DATA EXTRACTS Block Start
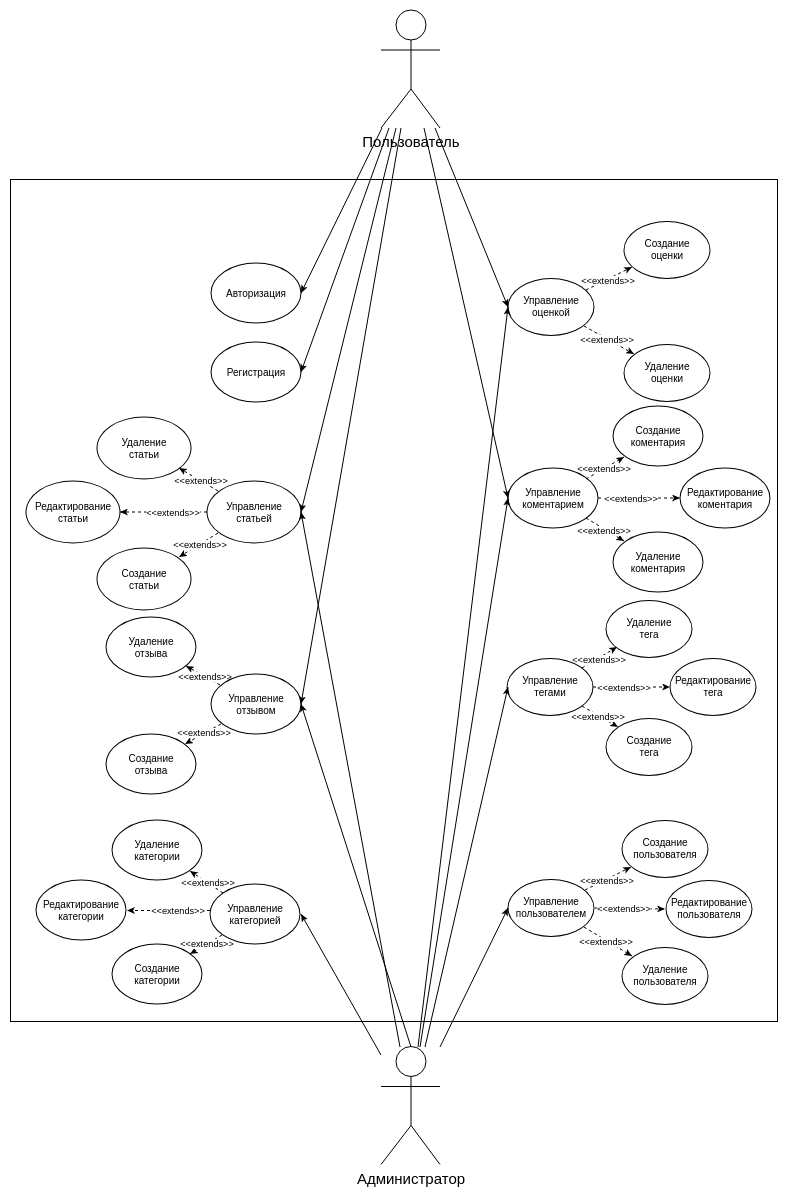
<!DOCTYPE html>
<html lang="ru">
<head>
<meta charset="utf-8">
<title>Диаграмма вариантов использования</title>
<style>
:root { --ink: #000; --paper: #fff; }
* { box-sizing: border-box; margin: 0; padding: 0; }
html, body { width: 788px; height: 1200px; overflow: hidden; background: var(--paper); }
.diagram { position: relative; width: 788px; height: 1200px; overflow: hidden; color: var(--ink); font-family: "Liberation Sans", Arial, sans-serif; }
.system { position: absolute; left: 10px; top: 179px; width: 768px; height: 843px; border: 1px solid var(--ink); }
.lines { position: absolute; left: 0; top: 0; fill: none; stroke: var(--ink); stroke-width: 1; }
.lines marker path { fill: var(--ink); stroke: none; }
.association line { marker-end: url(#arrow); }
.extension line { marker-end: url(#arrow); stroke-dasharray: 3 3; }
.case, .extends, .actor { position: absolute; left: var(--x); top: var(--y); transform: translate(-50%, -50%); text-align: center; white-space: nowrap; }
.case { display: flex; align-items: center; justify-content: center; width: 91px; height: 61px; border: 1px solid var(--ink); border-radius: 50%; font-size: 10px; line-height: 12px; }
.case.wide { width: 95px; height: 63px; }
.case.small { width: 87px; height: 58px; }
.extends { background: var(--paper); font-size: 9.2px; line-height: 10px; }
.actor { font-size: 15px; line-height: 18px; }
</style>
</head>
<body>
<main class="diagram">
  <div class="system"></div>

  <svg class="lines" width="788" height="1200" viewBox="0 0 788 1200" aria-hidden="true">
    <defs>
      <marker id="arrow" markerUnits="userSpaceOnUse" markerWidth="8" markerHeight="7" refX="8" refY="3.5" orient="auto">
        <path d="M0 0L8 3.5L0 7L2 3.5Z"/>
      </marker>
      <g id="person">
        <circle cx="411" cy="25" r="15"/>
        <path d="M411 40V89M381 50H440M381 128L411 89L440 128"/>
      </g>
    </defs>
    <use href="#person"/>
    <use href="#person" y="1036.5"/>
    <g class="association">
      <line x1="382" y1="128" x2="301" y2="293"/>
      <line x1="389" y1="128" x2="301" y2="372"/>
      <line x1="396" y1="128" x2="301" y2="512"/>
      <line x1="401" y1="128" x2="301" y2="704"/>
      <line x1="435" y1="128" x2="508" y2="307"/>
      <line x1="424" y1="128" x2="508" y2="498"/>
      <line x1="400" y1="1047" x2="301" y2="512"/>
      <line x1="411" y1="1047" x2="301" y2="704"/>
      <line x1="381" y1="1055" x2="301" y2="914"/>
      <line x1="418" y1="1047" x2="508" y2="307"/>
      <line x1="420" y1="1047" x2="508" y2="498"/>
      <line x1="425" y1="1047" x2="508" y2="687"/>
      <line x1="440" y1="1047" x2="508" y2="908"/>
    </g>
    <g class="extension">
      <line x1="218" y1="491" x2="179" y2="468"/>
      <line x1="207" y1="512" x2="120" y2="512"/>
      <line x1="218" y1="533" x2="179" y2="557"/>
      <line x1="220" y1="685" x2="186" y2="666"/>
      <line x1="221" y1="724" x2="185" y2="744"/>
      <line x1="223" y1="893" x2="190" y2="871"/>
      <line x1="210" y1="910.5" x2="127" y2="910.5"/>
      <line x1="222" y1="935" x2="190" y2="954"/>
      <line x1="586" y1="290" x2="632" y2="267"/>
      <line x1="584" y1="326" x2="634" y2="354"/>
      <line x1="586" y1="479" x2="624" y2="457"/>
      <line x1="598" y1="498" x2="680" y2="498"/>
      <line x1="586" y1="518" x2="624" y2="541"/>
      <line x1="582" y1="668" x2="617" y2="647"/>
      <line x1="593" y1="687" x2="670" y2="687"/>
      <line x1="582" y1="706" x2="618" y2="727"/>
      <line x1="585" y1="890" x2="631" y2="867"/>
      <line x1="595" y1="908" x2="665" y2="909"/>
      <line x1="584" y1="927" x2="632" y2="956"/>
    </g>
  </svg>

  <p class="actor" style="--x:411px;--y:142px">Пользователь</p>
  <p class="actor" style="--x:411px;--y:1179px">Администратор</p>

  <span class="extends" style="--x:201px;--y:481px">&lt;&lt;extends&gt;&gt;</span>
  <span class="extends" style="--x:173px;--y:513px">&lt;&lt;extends&gt;&gt;</span>
  <span class="extends" style="--x:200px;--y:545px">&lt;&lt;extends&gt;&gt;</span>
  <span class="extends" style="--x:205px;--y:677px">&lt;&lt;extends&gt;&gt;</span>
  <span class="extends" style="--x:204px;--y:733px">&lt;&lt;extends&gt;&gt;</span>
  <span class="extends" style="--x:208px;--y:883px">&lt;&lt;extends&gt;&gt;</span>
  <span class="extends" style="--x:178px;--y:911px">&lt;&lt;extends&gt;&gt;</span>
  <span class="extends" style="--x:207px;--y:944px">&lt;&lt;extends&gt;&gt;</span>
  <span class="extends" style="--x:608px;--y:281px">&lt;&lt;extends&gt;&gt;</span>
  <span class="extends" style="--x:607px;--y:340px">&lt;&lt;extends&gt;&gt;</span>
  <span class="extends" style="--x:604px;--y:469px">&lt;&lt;extends&gt;&gt;</span>
  <span class="extends" style="--x:631px;--y:499px">&lt;&lt;extends&gt;&gt;</span>
  <span class="extends" style="--x:604px;--y:531px">&lt;&lt;extends&gt;&gt;</span>
  <span class="extends" style="--x:599px;--y:660px">&lt;&lt;extends&gt;&gt;</span>
  <span class="extends" style="--x:624px;--y:688px">&lt;&lt;extends&gt;&gt;</span>
  <span class="extends" style="--x:598px;--y:717px">&lt;&lt;extends&gt;&gt;</span>
  <span class="extends" style="--x:607px;--y:881px">&lt;&lt;extends&gt;&gt;</span>
  <span class="extends" style="--x:624px;--y:909px">&lt;&lt;extends&gt;&gt;</span>
  <span class="extends" style="--x:606px;--y:942px">&lt;&lt;extends&gt;&gt;</span>

  <div class="case" style="--x:256px;--y:293px">Авторизация</div>
  <div class="case" style="--x:256px;--y:372px">Регистрация</div>

  <div class="case wide" style="--x:254px;--y:512px">Управление<br>статьей</div>
  <div class="case wide" style="--x:144px;--y:448px">Удаление<br>статьи</div>
  <div class="case wide" style="--x:73px;--y:512px">Редактирование<br>статьи</div>
  <div class="case wide" style="--x:144px;--y:579px">Создание<br>статьи</div>

  <div class="case" style="--x:256px;--y:704px">Управление<br>отзывом</div>
  <div class="case" style="--x:151px;--y:647px">Удаление<br>отзыва</div>
  <div class="case" style="--x:151px;--y:764px">Создание<br>отзыва</div>

  <div class="case" style="--x:255px;--y:914px">Управление<br>категорией</div>
  <div class="case" style="--x:157px;--y:850px">Удаление<br>категории</div>
  <div class="case" style="--x:81px;--y:910px">Редактирование<br>категории</div>
  <div class="case" style="--x:157px;--y:974px">Создание<br>категории</div>

  <div class="case small" style="--x:551px;--y:307px">Управление<br>оценкой</div>
  <div class="case small" style="--x:667px;--y:250px">Создание<br>оценки</div>
  <div class="case small" style="--x:667px;--y:373px">Удаление<br>оценки</div>

  <div class="case" style="--x:553px;--y:498px">Управление<br>коментарием</div>
  <div class="case" style="--x:658px;--y:436px">Создание<br>коментария</div>
  <div class="case" style="--x:725px;--y:498px">Редактирование<br>коментария</div>
  <div class="case" style="--x:658px;--y:562px">Удаление<br>коментария</div>

  <div class="case small" style="--x:550px;--y:687px">Управление<br>тегами</div>
  <div class="case small" style="--x:649px;--y:629px">Удаление<br>тега</div>
  <div class="case small" style="--x:713px;--y:687px">Редактирование<br>тега</div>
  <div class="case small" style="--x:649px;--y:747px">Создание<br>тега</div>

  <div class="case small" style="--x:551px;--y:908px">Управление<br>пользователем</div>
  <div class="case small" style="--x:665px;--y:849px">Создание<br>пользователя</div>
  <div class="case small" style="--x:709px;--y:909px">Редактирование<br>пользователя</div>
  <div class="case small" style="--x:665px;--y:976px">Удаление<br>пользователя</div>
</main>
</body>
</html>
DATA EXTRACTS Block End
» **TASK**:
Show every line from the entries that includes the word "system".

» **EXERCISE RESPONSE**:
.system { position: absolute; left: 10px; top: 179px; width: 768px; height: 843px; border: 1px solid var(--ink); }
  <div class="system"></div>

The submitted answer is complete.